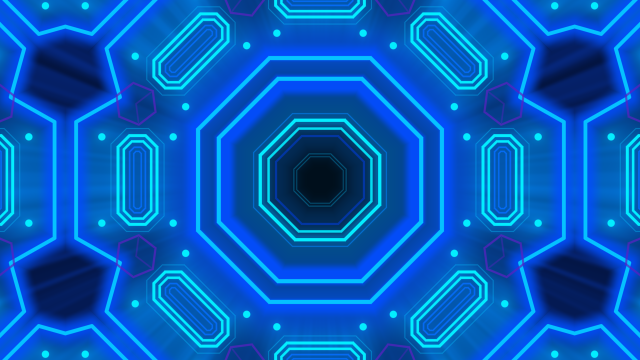
Give the GLSL for this background, as a WebGL 1 fragment shader.

```glsl
precision highp float;
// Neon kaleidoscope: glowing octagon rings, capsules, dots and notched frames.
// The plane is mirrored into octagon and diamond cells; each octagon is then
// folded into a sixteenth, so that each motif is drawn only once.
uniform vec2 u_resolution;

const float HEIGHT = 434.0;      // design units over the canvas height
const float CELL = 307.0;        // apothem of an octagon cell
const float CORNER = 127.2;      // half an edge of that cell
const vec2 AXIS = vec2(0.92388, 0.38268);  // direction at 22.5 degrees

const vec3 CYAN = vec3(0.01, 0.93, 1.0);
const vec3 SKY = vec3(0.02, 0.76, 1.0);
const vec3 ELECTRIC = vec3(0.01, 0.30, 0.99);
const vec3 COBALT = vec3(0.02, 0.29, 0.76);
const vec3 AZURE = vec3(0.01, 0.38, 0.73);
const vec3 DEEP = vec3(0.02, 0.20, 0.49);
const vec3 NAVY = vec3(0.015, 0.10, 0.32);
const vec3 INK = vec3(0.0, 0.06, 0.11);
const vec3 PURPLE = vec3(0.36, 0.12, 0.76);

float hash(float n) {
  n = fract(n * 0.1031);
  n *= n + 33.33;
  return fract(n * (n + n));
}

float noise(float x) {
  float f = fract(x);
  return mix(hash(floor(x)), hash(floor(x) + 1.0), f * f * (3.0 - 2.0 * f));
}

float segment(vec2 p, vec2 a, vec2 b) {
  vec2 ab = b - a;
  return length(p - a - ab * clamp(dot(p - a, ab) / dot(ab, ab), 0.0, 1.0));
}

float octagon(vec2 p) {
  p = abs(p);
  return max(max(p.x, p.y), (p.x + p.y) * 0.70711);
}

float hexagon(vec2 p) {
  p = abs(p);
  return max(p.y, p.x * 0.86603 + p.y * 0.5);
}

// Coverage of a line of the given half width at distance d.
float stroke(float d, float halfWidth, float px) {
  return 1.0 - smoothstep(halfWidth - 0.7 * px, halfWidth + 0.7 * px, abs(d));
}

float glow(float d, float reach) {
  return exp(-abs(d) / reach);
}

// Fold the first octant about the 22.5 degree axis.
vec2 foldSector(vec2 p) {
  vec2 normal = vec2(-AXIS.y, AXIS.x);
  return p - 2.0 * max(dot(p, normal), 0.0) * normal;
}

vec3 background(float r) {
  vec3 c = mix(INK, vec3(0.01, 0.16, 0.32), smoothstep(14.0, 50.0, r));
  c = mix(c, vec3(0.01, 0.29, 0.54), smoothstep(50.0, 78.0, r));
  c = mix(c, vec3(0.01, 0.26, 0.60), smoothstep(80.0, 115.0, r));
  c = mix(c, COBALT, smoothstep(116.0, 150.0, r));
  return mix(c, AZURE, smoothstep(165.0, 205.0, r));
}

vec3 drawRings(vec3 c, float r, float px) {
  float inner = smoothstep(98.0, 111.0, r) * (1.0 - smoothstep(122.0, 130.0, r));
  float outer = smoothstep(141.0, 147.0, r) * (1.0 - smoothstep(152.0, 168.0, r));
  c = mix(c, ELECTRIC, 0.95 * max(inner, outer));
  c = mix(c, SKY, max(stroke(r - 147.0, 2.5, px), stroke(r - 122.0, 2.5, px)));
  c += CYAN * 0.12 * glow(r - 68.0, 6.0);
  c = mix(c, CYAN, max(stroke(r - 72.0, 2.0, px), 0.9 * stroke(r - 62.0, 1.5, px)));
  c = mix(c, AZURE * 1.4, 0.55 * stroke(r - 80.0, 0.7, px));
  c = mix(c, ELECTRIC * 0.75, 0.75 * stroke(r - 53.0, 1.3, px));
  float core = max(stroke(r - 31.5, 0.7, px), stroke(r - 28.0, 0.6, px));
  return mix(c, vec3(0.02, 0.42, 0.58), 0.65 * core);
}

vec3 drawCapsule(vec3 c, vec2 p, float px) {
  p.y -= clamp(p.y, -30.0, 30.0);
  float d = octagon(p);
  c += vec3(0.0, 0.06, 0.05) * glow(max(d - 24.0, 0.0), 10.0);
  c = mix(c, vec3(0.01, 0.32, 0.66), 0.8 * (1.0 - smoothstep(12.0, 17.0, d)));
  c = mix(c, SKY, 0.4 * stroke(d - 32.0, 0.6, px));
  c = mix(c, CYAN, max(stroke(d - 23.5, 1.8, px), stroke(d - 16.5, 1.5, px)));
  return mix(c, vec3(0.02, 0.42, 0.95), max(stroke(d - 9.5, 1.0, px), stroke(d - 4.5, 0.9, px)));
}

vec3 drawDot(vec3 c, vec2 p, float px) {
  float d = length(p);
  c += vec3(0.0, 0.16, 0.12) * glow(d, 5.0);
  return mix(c, CYAN, stroke(d, 4.4, px));
}

vec3 drawCube(vec3 c, vec2 p, float px) {
  p = vec2(dot(p, AXIS), dot(p, vec2(-AXIS.y, AXIS.x)));
  float spokes = segment(vec2(p.x, abs(p.y)), vec2(0.0), vec2(-12.5, 21.7));
  float ink = max(0.7 * stroke(hexagon(p) - 22.0, 1.3, px), 0.4 * stroke(spokes, 1.0, px));
  return mix(c, PURPLE, ink);
}

vec3 drawFrame(vec3 c, float d, float px) {
  c = mix(c, ELECTRIC, 0.85 * (1.0 - smoothstep(2.0, 23.0, d)));
  return mix(c, SKY, stroke(d, 2.3, px));
}

void main() {
  float px = HEIGHT / u_resolution.y;
  vec2 p = (gl_FragCoord.xy - 0.5 * u_resolution) * px;

  // Mirror into one cell, then into its first octant.
  vec2 q = abs(mod(p + CELL, 2.0 * CELL) - CELL);
  q = vec2(max(q.x, q.y), min(q.x, q.y));
  bool inDiamond = q.x + q.y > CELL + CORNER;
  vec2 s = foldSector(q);

  // Dark pockets where cells meet, shadows beside them, soft light rays.
  vec3 color = inDiamond ? AZURE : background(s.x);
  float shadow = 1.0 - smoothstep(10.0, 62.0, length(s - 236.0 * AXIS));
  float pocket = 1.0 - smoothstep(40.0, 90.0, length(q - vec2(CELL, CORNER)));
  float angle = atan(p.y, abs(p.x));
  float rays = noise(angle * 22.0 + 40.0) * 0.6 + noise(angle * 55.0 + 90.0) * 0.4;
  color = mix(color, DEEP, 0.85 * shadow);
  color = mix(color, NAVY * (0.75 + 0.8 * rays), pocket);
  color *= 1.0 + 0.2 * (rays - 0.5) * smoothstep(150.0, 240.0, length(p));

  if (inDiamond) {
    vec2 k = CELL - q;
    k = vec2(min(k.x, k.y), max(k.x, k.y));
    float frame = min(segment(k, vec2(0.0, 122.0), vec2(32.0, 131.0)),
                      segment(k, vec2(32.0, 131.0), vec2(81.5, 81.5)));
    color = drawFrame(color, frame, px);
    color = drawDot(color, k - vec2(24.0, 97.0), px);
  } else {
    float frame = min(segment(s, vec2(294.0, 0.0), vec2(294.0, 70.0)),
                      segment(s, vec2(294.0, 70.0), 261.0 * AXIS));
    color = drawRings(color, s.x, px);
    color = drawFrame(color, frame, px);
    color = drawCube(color, s - 240.0 * AXIS, px);
    color = drawCapsule(color, s - vec2(220.0, 0.0), px);
    color = drawDot(color, s - vec2(263.0, 52.0), px);
    color = drawDot(color, s - vec2(177.0, 52.0), px);
  }
  gl_FragColor = vec4(clamp(color, 0.0, 1.0), 1.0);
}
```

#### What you are asked to do
Look through the data above. Copy every line with the string "into" in it.

#### Response to the exercise
// The plane is mirrored into octagon and diamond cells; each octagon is then
// folded into a sixteenth, so that each motif is drawn only once.
  // Mirror into one cell, then into its first octant.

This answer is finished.